╭─ Records supplied

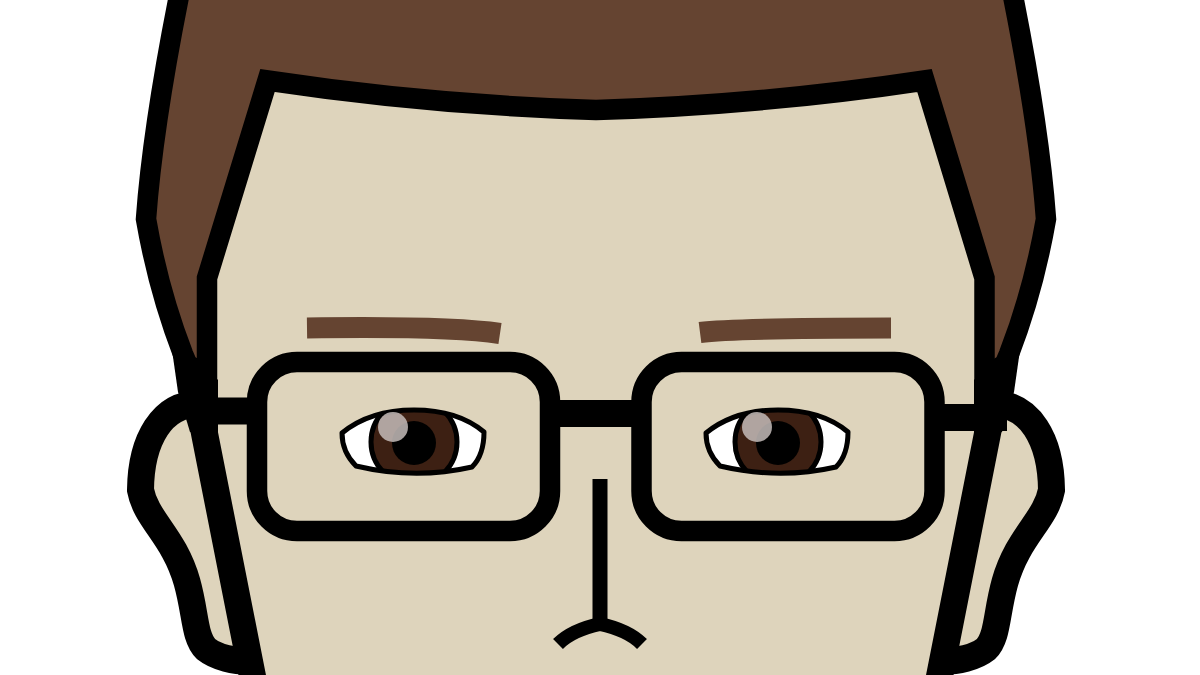
<!DOCTYPE html>
<html lang="en">
<head>
<meta charset="utf-8">
<title>Face with glasses</title>
<style>
:root {
  --paper: #ffffff;
  --ink: #000000;
  --skin: #ded4bc;
  --hair: #654431;
  --iris: #3d2013;
  --glint: #c4bcba;
}
html, body { margin: 0; background: var(--paper); overflow: hidden; }
.portrait { display: block; width: 1200px; height: 675px; }
.portrait path, .portrait line, .portrait rect { fill: none; }
.outline { stroke: var(--ink); stroke-width: 20.5; }
.portrait .hair { fill: var(--hair); }
.portrait .skin { fill: var(--skin); }
.heavy { stroke: var(--ink); stroke-width: 27; }
.brow { stroke: var(--hair); stroke-width: 21; }
.portrait .eye-white { fill: var(--paper); }
.eye-line { stroke: var(--ink); stroke-width: 5; stroke-linejoin: round; }
.iris { fill: var(--iris); stroke: var(--ink); stroke-width: 5; }
.pupil { fill: var(--ink); }
.glint { fill: var(--glint); opacity: .85; }
.nose { stroke: var(--ink); stroke-width: 15; }
.nostrils { stroke: var(--ink); stroke-width: 14; }
</style>
</head>
<body>
<svg class="portrait" viewBox="0 0 1200 675" role="img" aria-label="Close-up of a drawn face with brown hair and rectangular glasses">
  <defs>
    <path id="eye-shape" d="M342 433Q370 410 414 410Q458 410 484 432Q484 455 472 467Q415 480 356 466Q342 452 342 433Z"/>
    <clipPath id="eye-clip"><use href="#eye-shape"/></clipPath>
    <g id="eye">
      <path class="eye-white" d="M342 433Q370 410 414 410Q458 410 484 432Q484 455 472 467Q415 480 356 466Q342 452 342 433Z"/>
      <g clip-path="url(#eye-clip)">
        <circle class="iris" cx="414" cy="442" r="43"/>
        <circle class="pupil" cx="414" cy="443" r="22"/>
      </g>
      <path class="eye-line" d="M342 433Q370 410 414 410Q458 410 484 432Q484 455 472 467Q415 480 356 466Q342 452 342 433Z"/>
      <circle class="glint" cx="393" cy="427" r="15"/>
    </g>
    <g id="ear">
      <path class="skin heavy" d="M200 404C162 403 141 440 140.500 490C146 520 174 536 187 582C196 614 194 637 206 649C216 657 234 662 254 661"/>
    </g>
    <g id="jaw">
      <path class="heavy" d="M197 394L205 436L254 684"/>
      <polygon points="172,350 197,358 218,380 218,440 190,432 178,392"/>
    </g>
  </defs>

  <use href="#ear"/>
  <use href="#ear" transform="translate(1192) scale(-1 1)"/>

  <path class="hair outline" d="M181 -14C162 80 151 150 146 219C154 265 166 310 183 354L207 410H985L1009 354C1026 310 1038 265 1046 219C1041 150 1030 80 1011 -14Z"/>
  <path class="skin" d="M207 278L267 80Q430 106 596 110Q762 106 925 80L985 278V410L938 684H254L205 436Z"/>
  <path class="outline" d="M207 410V278L267.500 80.500Q430 105 596 110Q762 105 924.500 80.500L984.500 278V410"/>

  <use href="#jaw"/>
  <use href="#jaw" transform="translate(1192) scale(-1 1)"/>

  <g id="brows">
    <path class="brow" d="M307 328Q450 326 500 333.500"/>
    <path class="brow" d="M700 332.500Q735 328 891 328"/>
  </g>

  <use href="#eye"/>
  <use href="#eye" x="364"/>

  <g id="glasses">
    <line class="heavy" x1="190" y1="411" x2="252" y2="411"/>
    <line class="heavy" x1="940" y1="417.500" x2="1007" y2="417.500"/>
    <line class="heavy" x1="552" y1="413.500" x2="640" y2="413.500"/>
    <rect class="outline" x="257" y="362" width="293" height="169" rx="40"/>
    <rect class="outline" x="641.500" y="362" width="293" height="169" rx="40"/>
  </g>

  <line class="nose" x1="600" y1="479" x2="600" y2="624"/>
  <path class="nostrils" d="M558 644Q572 630 600 624Q628 630 642 644"/>
</svg>
</body>
</html>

╰─

#### [What needs to be done]
Show each line from the listing above that includes the word "body".

#### [Output of the task]
html, body { margin: 0; background: var(--paper); overflow: hidden; }
<body>
</body>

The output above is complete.